The NEC Photography Show started on Saturday and Chris Bennett and myself paid a visit this Monday to the four day show.
Last year was our first time there and I got the chance to hear a seminar by Joe McNally. This year while there are some great photographers I would have liked to listen to and meet, no one that I was interested in was giving a seminar on the main stage this Monday.
This year was the biggest yet and we had more stands and some of the bigger names in photography.
Sony and Leica did not make it last year but were here this year. The local camera shops all stock Sony, but Leica have many models that I have never had a chance to try out, so that was the big excitement for me.
I had four cameras that I really wanted to try out. The Leica X Vario (107), the Leica X (113), the M (240) and the Leica T.
The Leica T was what we got our hands on first. Its quite a technical tour de force and the touch screen works well, but the handling and ergonomics is not for me.

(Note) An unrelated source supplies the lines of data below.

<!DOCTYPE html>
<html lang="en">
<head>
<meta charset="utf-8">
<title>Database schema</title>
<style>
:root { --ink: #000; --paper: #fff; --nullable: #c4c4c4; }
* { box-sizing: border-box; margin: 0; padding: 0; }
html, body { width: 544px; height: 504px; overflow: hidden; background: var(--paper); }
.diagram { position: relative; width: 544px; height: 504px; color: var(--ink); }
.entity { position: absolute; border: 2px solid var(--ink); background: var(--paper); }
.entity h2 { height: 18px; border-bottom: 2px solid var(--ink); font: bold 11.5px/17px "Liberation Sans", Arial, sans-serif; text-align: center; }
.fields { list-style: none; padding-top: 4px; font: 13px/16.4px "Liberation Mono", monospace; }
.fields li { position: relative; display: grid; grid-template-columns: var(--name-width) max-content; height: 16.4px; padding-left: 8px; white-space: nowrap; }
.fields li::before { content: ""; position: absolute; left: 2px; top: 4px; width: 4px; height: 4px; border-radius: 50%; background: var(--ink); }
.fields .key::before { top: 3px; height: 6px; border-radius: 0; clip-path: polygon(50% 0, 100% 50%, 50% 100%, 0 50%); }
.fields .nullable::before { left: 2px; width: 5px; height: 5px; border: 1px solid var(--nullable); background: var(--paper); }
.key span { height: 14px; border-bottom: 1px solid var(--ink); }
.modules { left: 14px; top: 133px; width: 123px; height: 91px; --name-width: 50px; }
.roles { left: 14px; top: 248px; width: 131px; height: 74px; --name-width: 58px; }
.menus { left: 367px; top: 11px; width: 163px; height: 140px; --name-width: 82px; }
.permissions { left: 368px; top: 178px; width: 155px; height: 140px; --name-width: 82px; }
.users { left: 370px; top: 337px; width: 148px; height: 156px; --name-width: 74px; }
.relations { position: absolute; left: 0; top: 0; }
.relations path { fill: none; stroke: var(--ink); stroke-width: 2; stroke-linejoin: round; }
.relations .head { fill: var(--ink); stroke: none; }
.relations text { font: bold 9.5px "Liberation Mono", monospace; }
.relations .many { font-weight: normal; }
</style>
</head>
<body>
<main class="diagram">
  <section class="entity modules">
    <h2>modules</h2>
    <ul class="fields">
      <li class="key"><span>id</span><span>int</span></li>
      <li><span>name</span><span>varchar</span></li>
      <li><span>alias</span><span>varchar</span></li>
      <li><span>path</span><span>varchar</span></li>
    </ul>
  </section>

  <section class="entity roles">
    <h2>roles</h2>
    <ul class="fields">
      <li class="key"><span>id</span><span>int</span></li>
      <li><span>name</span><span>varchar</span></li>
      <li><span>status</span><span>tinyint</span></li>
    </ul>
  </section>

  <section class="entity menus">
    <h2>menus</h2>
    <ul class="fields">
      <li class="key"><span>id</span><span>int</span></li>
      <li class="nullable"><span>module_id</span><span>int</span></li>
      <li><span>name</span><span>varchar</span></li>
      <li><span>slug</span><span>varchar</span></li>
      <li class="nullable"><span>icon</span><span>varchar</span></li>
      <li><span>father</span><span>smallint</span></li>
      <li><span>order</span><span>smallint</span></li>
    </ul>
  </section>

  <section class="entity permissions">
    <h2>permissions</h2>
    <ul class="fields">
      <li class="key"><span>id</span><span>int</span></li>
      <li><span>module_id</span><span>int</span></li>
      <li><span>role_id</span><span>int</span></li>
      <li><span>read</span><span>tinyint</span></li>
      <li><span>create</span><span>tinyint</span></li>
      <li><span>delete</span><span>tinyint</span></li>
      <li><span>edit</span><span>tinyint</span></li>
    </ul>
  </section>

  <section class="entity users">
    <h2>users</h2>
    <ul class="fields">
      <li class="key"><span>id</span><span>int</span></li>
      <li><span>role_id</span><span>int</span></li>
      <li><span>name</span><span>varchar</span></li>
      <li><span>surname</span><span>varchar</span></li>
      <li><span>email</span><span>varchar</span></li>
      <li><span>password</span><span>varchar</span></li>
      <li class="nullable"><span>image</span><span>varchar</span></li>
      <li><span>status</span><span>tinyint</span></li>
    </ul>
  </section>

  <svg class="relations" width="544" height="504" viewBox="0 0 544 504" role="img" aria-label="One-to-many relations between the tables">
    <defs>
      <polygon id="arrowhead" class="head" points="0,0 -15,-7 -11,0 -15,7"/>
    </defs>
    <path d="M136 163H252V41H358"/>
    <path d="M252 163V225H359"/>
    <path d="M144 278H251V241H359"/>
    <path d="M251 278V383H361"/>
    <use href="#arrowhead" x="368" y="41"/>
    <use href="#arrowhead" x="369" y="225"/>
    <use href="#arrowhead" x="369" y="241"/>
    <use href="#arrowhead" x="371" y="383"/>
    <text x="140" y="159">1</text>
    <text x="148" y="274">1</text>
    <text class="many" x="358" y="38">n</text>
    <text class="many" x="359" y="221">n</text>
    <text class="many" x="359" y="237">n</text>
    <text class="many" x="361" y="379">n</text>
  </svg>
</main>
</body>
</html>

The Leica X Vario was a disappointment when released, people did not like the slow lens. Its handling is actually not bad and its optional EVF was very usable. I was disappointed with the performance, it was slow to write to SD card, and until the write had finished it was not ready to shoot again. I am not sure if this is generally the case or was just an issue with this camera because of an issue or a slow SD card was the cause of it.
After writing this I checked a few review sites, as I could not remember people saying this was an issue. It turns out that it is not an issue with a fast card but if you use a slow card like I did, it is an issue.
When I got home and checked out the image, I was a little concerned with the white balance, it was definitely on the purple side. You can never be sure if a camera at the show is performing as it should as many other people have had their hands on it.
Under difficult lighting conditions like a show like this most cameras get it wrong. Sony’s can be particularly bad at this, whilst the Nikon Series 1 and the Olympus seem to get it right.
I did not get the chance to try my memory card in the Leica T but did with the other three cameras. The Leica X Vario definitely had the worse performance but as you can see above, its produced a pleasing and usable image. The exposure was 1/8 of a second at ISO 100 so you cannot complain.
Next up for loading my SD card into was the fixed lens compact Leica X (113). In pictures and in the flesh this is a lovely little camera. It was a shame they did not have the EVF for this as I hate composing on the screen but again it was a nice handling camera. This camera handles like the X Vario which is to say very well. I used the same slow SD card in this but had none of the issues with shooting that I did with the Vario. The X 113 I guess has a fast large buffer to stop it being an issue. The lens is a fast f/1.7 and I shot wide open at ISO 100. The white balance was still a little on the purple side but did a far better job then the Vario. You can really tell the X 113 is a generation ahead of the Vario.
I saved the best till last, the M. I was disappointed to find it thicker and heaver then my Leica M8, but the shutter was nicer. The picture straight out of the camera was about spot on. No issue at all with white balance. With the early firmware people complained about skin tones being too red but as you can see above its not issue at all now.
The M series of digital cameras have never been know for there low light performance. Certainly I would not want to use my Leica M8 above ISO 640 unless I had to. The top photograph of Frank Doorhof was taken with my Leica M8 and apart from a slight white balance adjust is pretty much straight from camera. The M shot was taken at ISO 800 and its colour and noise beats my Leica M8 at base ISO.
The other thing to note is the shutter. The original M8 shutter was terrible. The M8.2 upgrade and M9 shutter was better but its not great. The M finally has a quite usable and predictable shutter.
So what Leica would I buy, well a M and the M Monochrom at the drop of a hat. Compact wise, I am not sure. I want to like the X Vario, but with the slow SD card it did not make a good impression. The X 113 did make a good impression but with its fixed lens is less adaptable then the Vario, but the Vario does have a slow lens compared to the X 113’s f/1.7.
What also needs to be considered is that when shooting close up the X 113 automatically stops down to increase image quality and is not something you can override.
The OM E1 is a great fit to the hand, and whilst the OM E10 is very small, its also fits the hand well. The OM E5 being in-between should hit the sweet spot, but without the grip its to large and two small as odd as that sounds. If your getting one I would say get the OM E1 or the OM E10, if you do want the OM E5 then it needs the grip to handle well.
Olympus were holding a few seminars themselves. So we booked ourselves into a couple.
The first was by Animal Photographer Linday Dobson.
She had some great tips and it was good to see photographs of animals that anyone could take, ducks, chickens, foxes, not zebra, elephants and lions. Very approachable photography.
The second seminar we caught was by ‘The Baby Whispers’, this was led by Damian McGillicuddy and he gave some great tips.
The big question is did I buy anything, well yes. The big purchase was my new scanner, its the new Epson due out end of April, so I have to wait a while but ordering at the show did get me £200 off the list price.
I also got a great deal on paper. I got some half price Canson A3, and some test packs from a few other manufactures.
Lastly I picked a few memory cards. You can never have too many.